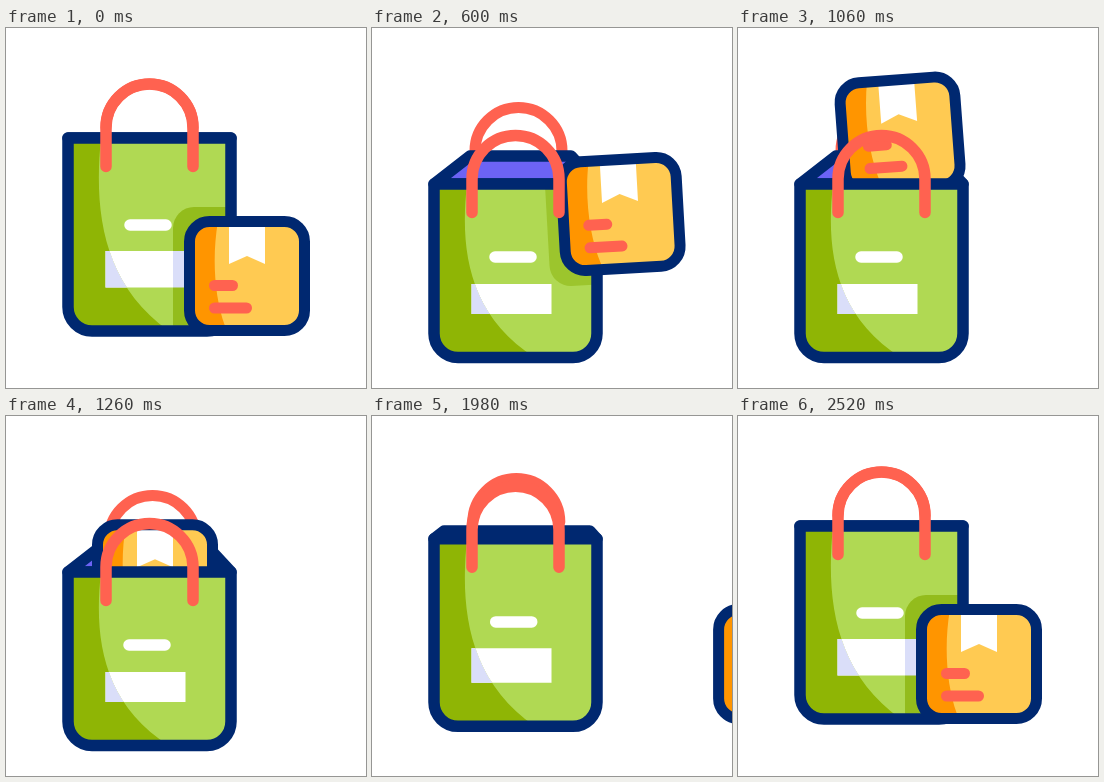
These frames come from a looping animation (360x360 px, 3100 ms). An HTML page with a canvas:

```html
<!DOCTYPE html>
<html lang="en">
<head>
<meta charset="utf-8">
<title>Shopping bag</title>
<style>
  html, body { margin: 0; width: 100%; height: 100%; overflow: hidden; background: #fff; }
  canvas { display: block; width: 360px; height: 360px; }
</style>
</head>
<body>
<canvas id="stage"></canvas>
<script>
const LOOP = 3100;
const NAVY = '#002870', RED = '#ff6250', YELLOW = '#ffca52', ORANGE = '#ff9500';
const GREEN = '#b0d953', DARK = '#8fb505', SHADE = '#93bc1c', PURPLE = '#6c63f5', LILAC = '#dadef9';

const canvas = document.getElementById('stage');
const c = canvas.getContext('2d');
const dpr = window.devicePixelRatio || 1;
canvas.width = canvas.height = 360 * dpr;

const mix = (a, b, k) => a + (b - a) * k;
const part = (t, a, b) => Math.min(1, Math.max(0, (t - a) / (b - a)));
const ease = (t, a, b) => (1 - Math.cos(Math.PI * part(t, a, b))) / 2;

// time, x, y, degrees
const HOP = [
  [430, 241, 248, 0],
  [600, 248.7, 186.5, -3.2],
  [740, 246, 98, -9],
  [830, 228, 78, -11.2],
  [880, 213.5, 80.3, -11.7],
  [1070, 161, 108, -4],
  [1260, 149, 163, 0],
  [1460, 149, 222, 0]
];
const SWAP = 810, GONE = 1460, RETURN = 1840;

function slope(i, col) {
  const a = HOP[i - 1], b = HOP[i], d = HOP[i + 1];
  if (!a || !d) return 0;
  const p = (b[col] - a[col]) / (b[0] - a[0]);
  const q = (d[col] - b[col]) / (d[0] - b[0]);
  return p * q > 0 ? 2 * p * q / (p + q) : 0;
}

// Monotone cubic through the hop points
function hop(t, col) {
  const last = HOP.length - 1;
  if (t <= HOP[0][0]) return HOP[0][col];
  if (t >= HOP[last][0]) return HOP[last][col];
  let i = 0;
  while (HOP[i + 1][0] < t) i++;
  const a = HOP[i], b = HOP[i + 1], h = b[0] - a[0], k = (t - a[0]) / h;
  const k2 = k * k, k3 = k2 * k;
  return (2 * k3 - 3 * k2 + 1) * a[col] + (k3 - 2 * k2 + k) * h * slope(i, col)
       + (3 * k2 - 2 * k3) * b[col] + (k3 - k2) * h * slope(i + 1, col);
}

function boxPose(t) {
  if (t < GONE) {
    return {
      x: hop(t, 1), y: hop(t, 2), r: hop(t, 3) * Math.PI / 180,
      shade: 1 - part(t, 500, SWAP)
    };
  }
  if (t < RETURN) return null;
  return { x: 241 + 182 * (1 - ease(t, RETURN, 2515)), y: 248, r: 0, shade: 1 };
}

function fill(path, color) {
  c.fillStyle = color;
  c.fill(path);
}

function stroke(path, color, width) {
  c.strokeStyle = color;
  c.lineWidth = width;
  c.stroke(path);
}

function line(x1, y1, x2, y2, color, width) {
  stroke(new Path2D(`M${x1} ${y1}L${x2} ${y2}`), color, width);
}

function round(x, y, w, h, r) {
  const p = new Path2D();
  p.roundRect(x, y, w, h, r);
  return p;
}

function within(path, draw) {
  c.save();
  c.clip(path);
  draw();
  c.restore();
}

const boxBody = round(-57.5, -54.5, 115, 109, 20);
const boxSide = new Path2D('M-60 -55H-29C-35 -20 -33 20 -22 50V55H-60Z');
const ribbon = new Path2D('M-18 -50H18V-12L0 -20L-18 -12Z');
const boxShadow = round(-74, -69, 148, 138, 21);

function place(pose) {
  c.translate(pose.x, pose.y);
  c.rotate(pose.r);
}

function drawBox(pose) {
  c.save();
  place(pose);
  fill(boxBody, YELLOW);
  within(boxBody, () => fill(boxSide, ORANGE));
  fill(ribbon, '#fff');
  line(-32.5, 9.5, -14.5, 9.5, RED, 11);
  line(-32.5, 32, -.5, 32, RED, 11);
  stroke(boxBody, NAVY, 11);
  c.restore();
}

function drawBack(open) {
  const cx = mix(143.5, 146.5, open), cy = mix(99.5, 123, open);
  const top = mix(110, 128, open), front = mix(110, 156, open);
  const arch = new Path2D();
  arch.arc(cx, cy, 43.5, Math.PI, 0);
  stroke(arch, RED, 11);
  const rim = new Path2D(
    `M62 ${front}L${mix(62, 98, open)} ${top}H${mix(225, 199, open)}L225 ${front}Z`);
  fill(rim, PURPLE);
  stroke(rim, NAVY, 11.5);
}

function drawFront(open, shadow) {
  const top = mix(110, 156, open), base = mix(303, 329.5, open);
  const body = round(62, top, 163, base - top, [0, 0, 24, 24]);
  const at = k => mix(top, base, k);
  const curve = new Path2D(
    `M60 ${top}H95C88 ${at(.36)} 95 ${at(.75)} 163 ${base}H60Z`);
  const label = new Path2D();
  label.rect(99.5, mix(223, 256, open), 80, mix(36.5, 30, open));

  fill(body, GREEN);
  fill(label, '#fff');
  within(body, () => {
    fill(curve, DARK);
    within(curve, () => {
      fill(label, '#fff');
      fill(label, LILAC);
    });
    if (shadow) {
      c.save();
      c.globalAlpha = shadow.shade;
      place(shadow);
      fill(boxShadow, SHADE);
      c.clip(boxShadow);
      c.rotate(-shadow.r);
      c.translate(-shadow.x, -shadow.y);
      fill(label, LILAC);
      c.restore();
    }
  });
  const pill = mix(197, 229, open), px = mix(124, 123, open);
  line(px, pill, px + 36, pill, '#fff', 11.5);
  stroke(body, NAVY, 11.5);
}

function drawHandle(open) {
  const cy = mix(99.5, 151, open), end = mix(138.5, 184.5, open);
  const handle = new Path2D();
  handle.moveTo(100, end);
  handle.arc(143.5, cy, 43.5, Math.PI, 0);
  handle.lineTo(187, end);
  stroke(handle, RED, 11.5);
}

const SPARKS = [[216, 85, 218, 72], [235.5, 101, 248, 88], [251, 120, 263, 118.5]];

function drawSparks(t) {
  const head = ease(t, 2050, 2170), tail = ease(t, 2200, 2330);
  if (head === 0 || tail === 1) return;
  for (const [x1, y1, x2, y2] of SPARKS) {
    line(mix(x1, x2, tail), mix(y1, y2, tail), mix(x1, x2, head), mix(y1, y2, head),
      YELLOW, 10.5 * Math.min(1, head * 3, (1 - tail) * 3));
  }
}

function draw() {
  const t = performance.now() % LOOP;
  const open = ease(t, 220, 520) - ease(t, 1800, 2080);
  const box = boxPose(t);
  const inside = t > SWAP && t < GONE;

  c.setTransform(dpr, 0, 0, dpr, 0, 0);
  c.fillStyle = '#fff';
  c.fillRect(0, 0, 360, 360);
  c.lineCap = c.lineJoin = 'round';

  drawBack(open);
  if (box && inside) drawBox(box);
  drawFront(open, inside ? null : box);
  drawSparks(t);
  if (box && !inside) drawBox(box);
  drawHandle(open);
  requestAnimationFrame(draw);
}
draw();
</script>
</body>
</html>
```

:::::

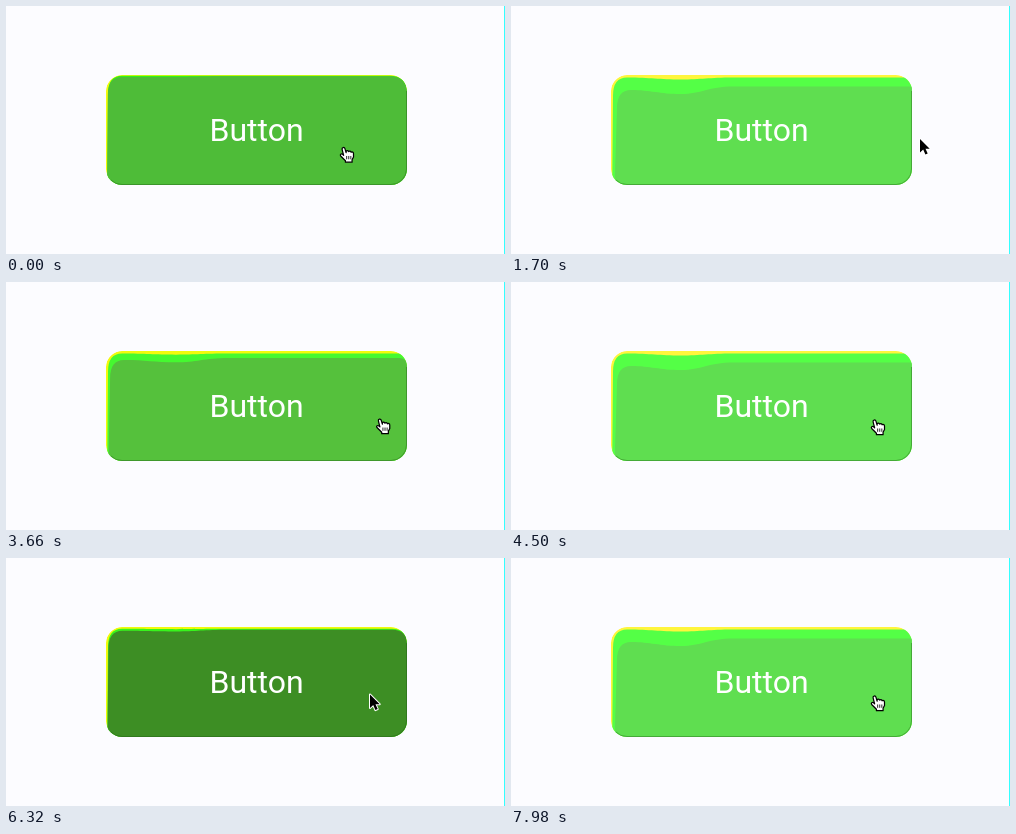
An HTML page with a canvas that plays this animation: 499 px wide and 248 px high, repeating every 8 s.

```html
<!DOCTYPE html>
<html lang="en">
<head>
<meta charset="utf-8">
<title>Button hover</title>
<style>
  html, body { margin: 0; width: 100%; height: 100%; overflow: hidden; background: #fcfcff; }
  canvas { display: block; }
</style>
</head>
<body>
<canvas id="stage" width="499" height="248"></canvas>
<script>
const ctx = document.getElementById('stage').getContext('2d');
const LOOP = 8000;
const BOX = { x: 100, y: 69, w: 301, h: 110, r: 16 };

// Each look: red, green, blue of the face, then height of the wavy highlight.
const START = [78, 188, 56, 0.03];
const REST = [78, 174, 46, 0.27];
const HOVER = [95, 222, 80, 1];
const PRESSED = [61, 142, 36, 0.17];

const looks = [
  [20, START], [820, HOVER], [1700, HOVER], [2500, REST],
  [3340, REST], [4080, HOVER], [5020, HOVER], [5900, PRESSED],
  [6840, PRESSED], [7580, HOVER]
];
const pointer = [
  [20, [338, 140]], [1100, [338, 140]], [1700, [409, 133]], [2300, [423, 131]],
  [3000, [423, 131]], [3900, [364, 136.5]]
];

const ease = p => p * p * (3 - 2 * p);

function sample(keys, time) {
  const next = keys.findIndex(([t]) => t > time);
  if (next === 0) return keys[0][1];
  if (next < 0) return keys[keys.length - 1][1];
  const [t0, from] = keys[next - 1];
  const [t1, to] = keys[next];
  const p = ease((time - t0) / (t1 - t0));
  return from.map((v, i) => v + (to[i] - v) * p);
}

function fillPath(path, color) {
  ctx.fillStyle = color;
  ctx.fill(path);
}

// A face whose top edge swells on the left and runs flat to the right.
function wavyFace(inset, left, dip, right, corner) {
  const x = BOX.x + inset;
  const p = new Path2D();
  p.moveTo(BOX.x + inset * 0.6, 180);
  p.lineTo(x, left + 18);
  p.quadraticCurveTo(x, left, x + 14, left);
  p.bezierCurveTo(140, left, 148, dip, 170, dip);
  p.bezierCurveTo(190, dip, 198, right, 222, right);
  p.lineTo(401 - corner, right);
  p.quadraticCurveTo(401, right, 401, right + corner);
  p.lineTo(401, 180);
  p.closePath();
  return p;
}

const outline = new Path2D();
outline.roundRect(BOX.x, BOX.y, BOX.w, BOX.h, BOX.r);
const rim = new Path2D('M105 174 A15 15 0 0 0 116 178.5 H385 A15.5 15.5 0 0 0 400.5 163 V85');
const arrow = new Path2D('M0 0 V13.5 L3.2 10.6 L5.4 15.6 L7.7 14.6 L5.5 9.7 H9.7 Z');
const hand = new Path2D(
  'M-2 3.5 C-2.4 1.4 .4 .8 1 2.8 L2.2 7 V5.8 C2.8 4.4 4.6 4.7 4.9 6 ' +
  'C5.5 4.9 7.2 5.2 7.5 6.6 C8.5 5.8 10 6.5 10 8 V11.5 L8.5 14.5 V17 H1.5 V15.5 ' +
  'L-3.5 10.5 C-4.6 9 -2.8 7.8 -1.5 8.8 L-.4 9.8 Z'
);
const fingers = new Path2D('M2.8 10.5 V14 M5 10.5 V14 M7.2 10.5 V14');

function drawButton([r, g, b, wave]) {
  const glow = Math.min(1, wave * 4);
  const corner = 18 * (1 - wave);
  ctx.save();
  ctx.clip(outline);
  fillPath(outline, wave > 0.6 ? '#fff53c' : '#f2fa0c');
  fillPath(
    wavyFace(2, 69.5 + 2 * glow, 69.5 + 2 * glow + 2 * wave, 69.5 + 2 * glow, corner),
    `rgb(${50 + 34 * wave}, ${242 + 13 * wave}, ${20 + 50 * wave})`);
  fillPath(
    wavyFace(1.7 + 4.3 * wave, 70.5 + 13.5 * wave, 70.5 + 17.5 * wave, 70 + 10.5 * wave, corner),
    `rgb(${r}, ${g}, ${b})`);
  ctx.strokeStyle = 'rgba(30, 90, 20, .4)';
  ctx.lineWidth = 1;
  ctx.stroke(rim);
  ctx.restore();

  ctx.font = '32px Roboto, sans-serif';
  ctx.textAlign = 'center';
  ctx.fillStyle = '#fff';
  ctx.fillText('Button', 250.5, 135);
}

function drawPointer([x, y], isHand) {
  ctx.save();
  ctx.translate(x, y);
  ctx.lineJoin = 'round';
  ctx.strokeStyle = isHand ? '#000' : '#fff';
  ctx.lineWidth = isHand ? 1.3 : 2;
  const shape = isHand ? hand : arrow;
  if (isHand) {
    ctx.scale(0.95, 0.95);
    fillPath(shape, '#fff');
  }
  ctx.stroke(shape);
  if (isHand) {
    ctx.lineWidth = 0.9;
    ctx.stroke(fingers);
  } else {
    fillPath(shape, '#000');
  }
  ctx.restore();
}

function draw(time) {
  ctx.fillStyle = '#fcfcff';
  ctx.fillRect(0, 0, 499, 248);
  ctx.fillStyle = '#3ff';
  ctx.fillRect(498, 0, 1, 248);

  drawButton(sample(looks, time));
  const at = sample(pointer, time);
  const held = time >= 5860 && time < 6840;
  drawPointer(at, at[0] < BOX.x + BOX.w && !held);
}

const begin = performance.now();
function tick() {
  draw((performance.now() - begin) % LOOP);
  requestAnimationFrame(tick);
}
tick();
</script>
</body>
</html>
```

:::::

If a line in the entries contains the word "arrow", copy that line out.

const arrow = new Path2D('M0 0 V13.5 L3.2 10.6 L5.4 15.6 L7.7 14.6 L5.5 9.7 H9.7 Z');
  const shape = isHand ? hand : arrow;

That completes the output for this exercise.